How To Dance From Your Soul and Not Embarrass Your Ancestors
“Moving With My Back And My Hips Like My Ancestors Did” — Jill Scott
All my life I’ve always felt the NEED to dance, as if a spirit was constantly wrestling inside of me to express it myself. Today, 24 houses into my first real trip to Haiti, that spirit set itself free.
The community where I’m working in Mon P’tit Village located in Leogan has been working diligently to repair the ruins that were left after the tranbleman tè (direct translation: The Trembling of the floor) that devastated Haiti several years ago. But when the people of Mon P’tit Village aren’t working — they’re celebrating life through spiritual praise. Singing, eating, praying and of course dancing.

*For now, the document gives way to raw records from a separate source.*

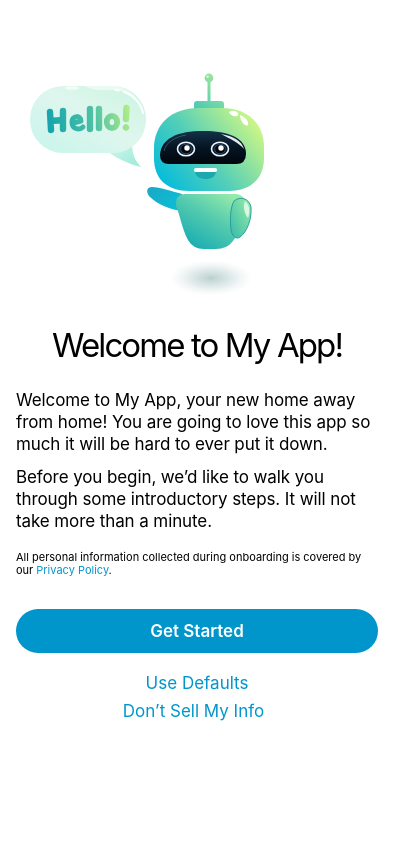
<!DOCTYPE html>
<html lang="en">
<head>
<meta charset="utf-8">
<meta name="viewport" content="width=393">
<title>Welcome</title>
<style>
  :root {
    --page: #ffffff;
    --ink: #000000;
    --accent: #0096cc;
    --on-accent: #ffffff;
  }
  * { box-sizing: border-box; margin: 0; padding: 0; }
  html, body { width: 393px; height: 852px; overflow: hidden; background: var(--page); }
  body {
    font-family: Inter, "Liberation Sans", sans-serif;
    font-optical-sizing: none;
    color: var(--ink);
  }
  a { color: var(--accent); text-decoration: none; }
  .welcome { display: flex; flex-direction: column; width: 393px; height: 852px; padding: 0 15px 0 16px; }
  .mascot { display: block; flex: none; width: 393px; height: 325px; margin-left: -16px; }
  h1 { font-size: 33px; font-weight: 400; line-height: 41px; letter-spacing: -1.9px; text-align: center; white-space: nowrap; margin-bottom: 23px; }
  .intro { display: flex; flex-direction: column; gap: 11px; font-size: 17px; line-height: 22px; letter-spacing: -0.1px; white-space: nowrap; }
  .privacy { margin-top: 19px; font-size: 11px; line-height: 13px; white-space: nowrap; }
  .actions { display: flex; flex-direction: column; align-items: center; margin-top: 32px; font-size: 17px; line-height: 28px; }
  .primary {
    display: flex; align-items: center; justify-content: center;
    width: 100%; height: 44px; margin-bottom: 16px; border-radius: 22px;
    background: var(--accent); color: var(--on-accent); font-weight: 600;
  }
  .opt-out { margin-right: 7px; }
</style>
</head>
<body>
<main class="welcome">
  <svg class="mascot" viewBox="0 0 393 325" role="img" aria-label="Friendly waving robot saying Hello!">
    <defs>
      <linearGradient id="bubble-fill" x1="0" y1="1" x2="1" y2="0">
        <stop offset="0" stop-color="#c6f5ea"/>
        <stop offset=".55" stop-color="#dff6ee"/>
        <stop offset="1" stop-color="#c9f5df"/>
      </linearGradient>
      <linearGradient id="tail-fill" x1="0" y1="0" x2="1" y2="1">
        <stop offset="0" stop-color="#d5f6ec"/>
        <stop offset="1" stop-color="#98ead9"/>
      </linearGradient>
      <linearGradient id="hello-fill" gradientUnits="userSpaceOnUse" x1="46" y1="128" x2="131" y2="112">
        <stop offset="0" stop-color="#12a3ad"/>
        <stop offset=".55" stop-color="#4cc0a6"/>
        <stop offset="1" stop-color="#b4ee85"/>
      </linearGradient>
      <linearGradient id="head-fill" gradientUnits="userSpaceOnUse" x1="163" y1="184" x2="252" y2="113">
        <stop offset="0" stop-color="#05bcdb"/>
        <stop offset=".45" stop-color="#55cfb7"/>
        <stop offset="1" stop-color="#d2f884"/>
      </linearGradient>
      <linearGradient id="antenna-fill" gradientUnits="userSpaceOnUse" x1="195" y1="108" x2="222" y2="74">
        <stop offset="0" stop-color="#4cc9b4"/>
        <stop offset="1" stop-color="#a5eb97"/>
      </linearGradient>
      <linearGradient id="visor-fill" x1="0" y1="0" x2="0" y2="1">
        <stop offset="0" stop-color="#123248"/>
        <stop offset=".5" stop-color="#061523"/>
        <stop offset="1" stop-color="#01060d"/>
      </linearGradient>
      <linearGradient id="body-fill" gradientUnits="userSpaceOnUse" x1="192" y1="246" x2="225" y2="192">
        <stop offset="0" stop-color="#1badb3"/>
        <stop offset=".55" stop-color="#55cbae"/>
        <stop offset="1" stop-color="#94eaa9"/>
      </linearGradient>
      <linearGradient id="wave-fill" gradientUnits="userSpaceOnUse" x1="148" y1="188" x2="184" y2="208">
        <stop offset="0" stop-color="#1ba9c4"/>
        <stop offset="1" stop-color="#08c0da"/>
      </linearGradient>
      <linearGradient id="arm-fill" x1="0" y1="1" x2="1" y2="0">
        <stop offset="0" stop-color="#35b9ae"/>
        <stop offset="1" stop-color="#9ceea4"/>
      </linearGradient>
      <radialGradient id="shadow-fill">
        <stop offset="0" stop-color="#7fa9a6" stop-opacity=".55"/>
        <stop offset=".5" stop-color="#a9c6c4" stop-opacity=".35"/>
        <stop offset="1" stop-color="#d5e4e3" stop-opacity="0"/>
      </radialGradient>
      <g id="eye">
        <ellipse rx="8.5" ry="6.8" fill="#0a1d2e" stroke="#e9f4ff" stroke-width="1.6"/>
        <ellipse rx="5.4" ry="4.8" fill="#02070e" stroke="#36506a" stroke-width=".8"/>
        <circle cx="1" cy="-1" r="2.7" fill="#fff"/>
      </g>
    </defs>

    <ellipse class="ground-shadow" cx="211" cy="278" rx="42" ry="18" fill="url(#shadow-fill)"/>

    <g class="speech-bubble">
      <path d="M108 152C118 159 129 164 141 167C134 160 132 152 132 143Z" fill="url(#tail-fill)"/>
      <rect x="30" y="86" width="116" height="67" rx="33" fill="url(#bubble-fill)"/>
      <path d="M84 86H113C124 87 132 92 138 100C130 92 120 90 109 90Q94 91 84 86Z" fill="#fff" opacity=".55"/>
      <path d="M124 92C133 95 141 103 143 113" fill="none" stroke="#fff" stroke-width="2" stroke-linecap="round"/>
      <ellipse cx="117" cy="90" rx="3" ry="1.3" fill="#fff" transform="rotate(12 117 90)"/>
      <ellipse cx="72" cy="88" rx="7" ry="1.8" fill="#fff" opacity=".7"/>
      <g class="hello-lettering" fill="none" stroke="url(#hello-fill)" stroke-width="6.4" stroke-linecap="round" stroke-linejoin="round">
        <path d="M50 112L51 130M63 111L63 129M51 121L63 120"/>
        <path d="M73 123L81 121C81 115 72 115 72 122C72 130 80 130 83 127" stroke-width="5"/>
        <path d="M90 109V129M99 109V128"/>
        <ellipse cx="112" cy="122" rx="5.2" ry="6" stroke-width="5.8"/>
        <path d="M126.5 108L126 119M126 127.4L126.1 127.5"/>
      </g>
    </g>

    <g class="robot">
      <g class="antenna" fill="url(#antenna-fill)">
        <rect x="207.5" y="80" width="3" height="22"/>
        <circle cx="209" cy="78" r="4.4"/>
        <path d="M194 109V104Q194 101 197 101H221Q224 101 224 104V109Z"/>
        <circle cx="207.6" cy="76.6" r="1.2" fill="#e2fbd2"/>
      </g>

      <path class="waving-arm" d="M182 194C171 191 160 187 152 187C146 187 146 193 150 197C157 204 170 210 184 211Z" fill="url(#wave-fill)"/>
      <path class="torso" d="M184 194H236Q246 195 245 205C244 218 240 232 233 241Q227 249 216 249H204Q193 249 188 240C182 229 180 215 176 206Q175 195 184 194Z" fill="url(#body-fill)"/>
      <path class="side-arm" d="M234 201C240 196 249 198 251 207C252 219 247 232 240 237C236 240 232 236 231 230C230 220 230 208 234 201Z" fill="url(#arm-fill)" stroke="#2a9f9c" stroke-width="1"/>
      <path d="M245 201C250 205 250 212 248 218C244 213 243 206 245 201Z" fill="#e9fdec" opacity=".85"/>

      <g class="head">
        <path d="M198 108H222C248 108 264 124 264 147V158C264 179 250 191 229 191H189C167 191 154 179 154 158V148C154 124 172 108 198 108Z" fill="url(#head-fill)"/>
        <path d="M229 112Q234 109 238 113Q239 117 234 116Q230 115 229 112Z" fill="#fff"/>
        <path d="M240 115C245 117 249 121 248 125C245 127 240 121 240 115Z" fill="#fff"/>
        <path d="M160 155C161 138 178 131 203 131C229 131 246 138 246 154Q246 164 236 164H169Q160 164 160 155Z" fill="url(#visor-fill)"/>
        <path d="M221 134C233 136 242 141 244 149C238 142 230 139 221 134Z" fill="#fff" opacity=".9"/>
        <path d="M164 151C166 142 175 137 186 135" fill="none" stroke="#47697f" stroke-width="1" opacity=".7"/>
        <use href="#eye" x="186" y="149"/>
        <use href="#eye" x="220" y="149"/>
        <path d="M195 172H216C215 177 211 179 206 179C200 179 196 177 195 172Z" fill="#1ba9ae"/>
        <path d="M195 168H216Q218 170 216 172H195Q193 170 195 168Z" fill="#fff"/>
      </g>
    </g>
  </svg>

  <h1>Welcome to My App!</h1>

  <section class="intro">
    <p>Welcome to My App, your new home away<br>from home! You are going to love this app so<br>much it will be hard to ever put it down.</p>
    <p>Before you begin, we’d like to walk you<br>through some introductory steps. It will not<br>take more than a minute.</p>
  </section>

  <p class="privacy">All personal information collected during onboarding is covered by<br>our <a href="#">Privacy Policy</a>.</p>

  <nav class="actions">
    <a class="primary" href="#">Get Started</a>
    <a href="#">Use Defaults</a>
    <a class="opt-out" href="#">Don’t Sell My Info</a>
  </nav>
</main>
</body>
</html>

The community’s Head dancer and choreographer Maxo entertained the community with a traditional Haitian dance. I watched in awe observing the role his movement played in the community. His dance, every jerk of his spine and kick of his foot resonated with the people — as if his body language spoke for everyone. As if his dance articulated all of their untold stories.
I always suspected that this was role that dance played for our cultural ancestors. Before the commercialization of it. Before the pimping of it. Before bands ever made anyone dance, spirits did. Some people felt spiritual frequency on a level so deep it forced them to dance. People that weren’t gifted with the expression of body language but we’re still divinely touched especially valued dancers.
Soon after Maxo took a bow someone volunteered for my JussCome Haitian-American ass to perform next.
My face tho… 😳
But alas who am I turn to down a performance for a culture so rich in its appreciation for art and spirituality? I had no choice but to buss a move. One thing I’ve learned for certain along my journey is that your gifts are not yours to keep and you should share them as often as possible. So that I did.
It’s really interesting improvising a cultural dance for a culture you have a diluted relationship with. Yes I’m Haitian, but I’m way more American. Born outside of Boston and lived in the U.S. all my life. Prior to this gig, I’ve only been to Haiti once when I was a year old and of course don’t remember a lick of it. But yet there I was, summoned by the Queen to perform for the people — a real Haitian dance in front of a real Haitian community. Woy! I wanted to emulate the raw emotion of Maxo’s and in turn honor my people! But it wasn’t long before my first generation ass went OFF in true New York fashion. Brooklyn was certainly in the house! The drums took me away. People walked out of their apartments and started to gather around. I saw smiles of approval. And the fact that I was dancing before a crowd of Haitians IN Haiti, the place that created my mother, father, grandmother and every ancestor I’ve ever had post the Trans-Atlantic slave trade made my soul queef. I lived.
After a few rounds of free-styling with the majestic ness that is M I had to tap out. After a hearty applause, I came back to my room dumped myself in the shower and passed out on my mosquito fish-netted bed immediately. I was tired and my soul was exhausted. For over 20 years it’s been begging me to play outside and today it ran wild and free — like a fearless child chasing the sunset.
Take Away: Honor your soul. Respect its story, because it’s bigger than you and your puny little finite life. Your soul is ancient and bares the story of your ancestors and they passed it down to you for a reason. Make it a goal to always express your gift. People dig that. Even in tiny villages on tiny islands across the world.
*When You Find What You Love In Life, Go Dance With It